This photo is technically a bit more complicated than it looks. It was somewhat challenging to capture a proper exposure due to the reflective vest: you have to remember not to use a flash! I exposed the image with a meter reading of his face instead of the overall scene. If you do not have access to a digital SLR like the Nikon D700 that I use here at the NCDOT, search your camera for the spot meter setting, and target what you would like accurately exposed.
I may photograph many images of construction sites and other representative images for the NCDOT, but my favorite photos to take are of diverse folks that work all over the state.
Good luck to all with your submissions. I look forward to being inspired again by this year’s group of images.
Of course you want to win. Only natural… But that’s not the only thing to gain by entering a photo contest such as Faces of Transportation.Here are some other reasons to enter:
Entering a competition will give you a great reason to get out and take a portfolio of pictures of a concrete subject (pun intended). Transportation and the people who build, maintain, operate and use the system are wonderful subjects – and there are many stories to be told with a simple picture.
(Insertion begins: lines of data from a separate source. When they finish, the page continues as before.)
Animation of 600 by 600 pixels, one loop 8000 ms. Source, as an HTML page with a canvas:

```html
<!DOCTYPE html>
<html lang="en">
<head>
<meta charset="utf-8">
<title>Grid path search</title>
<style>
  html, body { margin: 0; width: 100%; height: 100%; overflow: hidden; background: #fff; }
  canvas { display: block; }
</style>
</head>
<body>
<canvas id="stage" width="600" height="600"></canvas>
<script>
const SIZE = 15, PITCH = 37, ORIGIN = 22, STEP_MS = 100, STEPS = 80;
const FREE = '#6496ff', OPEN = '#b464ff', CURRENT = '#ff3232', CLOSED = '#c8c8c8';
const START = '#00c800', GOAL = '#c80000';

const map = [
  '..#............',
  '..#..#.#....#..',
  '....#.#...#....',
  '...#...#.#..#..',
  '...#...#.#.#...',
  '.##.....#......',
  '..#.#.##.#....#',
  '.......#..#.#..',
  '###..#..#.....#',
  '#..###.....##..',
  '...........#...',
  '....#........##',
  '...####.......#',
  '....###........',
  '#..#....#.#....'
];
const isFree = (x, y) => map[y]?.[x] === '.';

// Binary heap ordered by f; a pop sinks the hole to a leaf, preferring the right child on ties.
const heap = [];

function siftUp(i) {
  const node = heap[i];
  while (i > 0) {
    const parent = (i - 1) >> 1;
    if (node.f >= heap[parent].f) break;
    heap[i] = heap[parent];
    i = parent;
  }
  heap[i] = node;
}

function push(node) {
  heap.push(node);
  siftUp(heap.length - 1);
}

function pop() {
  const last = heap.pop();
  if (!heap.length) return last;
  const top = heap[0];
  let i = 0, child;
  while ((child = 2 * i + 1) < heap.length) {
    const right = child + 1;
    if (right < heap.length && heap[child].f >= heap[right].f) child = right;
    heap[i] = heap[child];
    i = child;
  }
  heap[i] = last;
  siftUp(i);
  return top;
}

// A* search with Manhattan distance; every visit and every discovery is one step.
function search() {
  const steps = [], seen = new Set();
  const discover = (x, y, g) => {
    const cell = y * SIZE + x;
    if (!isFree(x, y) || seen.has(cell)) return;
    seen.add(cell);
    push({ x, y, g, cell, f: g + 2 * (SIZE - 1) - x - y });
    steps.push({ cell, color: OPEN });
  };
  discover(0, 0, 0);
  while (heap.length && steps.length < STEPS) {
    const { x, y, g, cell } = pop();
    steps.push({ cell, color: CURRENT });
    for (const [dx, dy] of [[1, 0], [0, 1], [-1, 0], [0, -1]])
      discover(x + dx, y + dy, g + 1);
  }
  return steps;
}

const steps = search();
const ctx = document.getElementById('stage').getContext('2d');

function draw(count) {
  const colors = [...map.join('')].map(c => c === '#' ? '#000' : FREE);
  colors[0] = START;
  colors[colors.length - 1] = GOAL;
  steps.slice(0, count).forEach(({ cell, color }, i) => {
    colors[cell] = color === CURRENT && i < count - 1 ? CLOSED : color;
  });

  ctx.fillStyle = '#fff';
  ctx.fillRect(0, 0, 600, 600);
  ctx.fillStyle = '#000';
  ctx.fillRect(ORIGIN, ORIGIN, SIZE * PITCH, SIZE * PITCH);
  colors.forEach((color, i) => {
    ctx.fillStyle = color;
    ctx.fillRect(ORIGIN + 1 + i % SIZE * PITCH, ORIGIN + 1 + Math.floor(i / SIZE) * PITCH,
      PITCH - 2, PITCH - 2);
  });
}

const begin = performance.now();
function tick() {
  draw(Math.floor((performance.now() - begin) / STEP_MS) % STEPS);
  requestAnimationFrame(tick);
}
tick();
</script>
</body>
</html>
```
Getting your work out into the public eye is a good way to see it in a different light. You’ll get a fresh perspective on your photo when AASHTO publishes it in various publications and reports that will receive national attention. The transportation community is broad and varied and represents a large cross-section of the nation. So, it’s going to be seen by quite a lot of people.
If you’ve never taken a transportation-related photo before, you’ve got some exciting times ahead of you. Read Julie Duewel’s excellent post about her experiences on a photo shoot for the Nevada DOT. She’s a professional photographer with the Department, so you probably won’t get to climb around on a 900-foot tall bridge, but there are many other thrilling (and safe!) opportunities to be found out there.
Still want to win? (Of course you do!) We found the advice from Darren Rowse, writer for the Digital Photography School, particularly insightful.
So, what are you waiting for?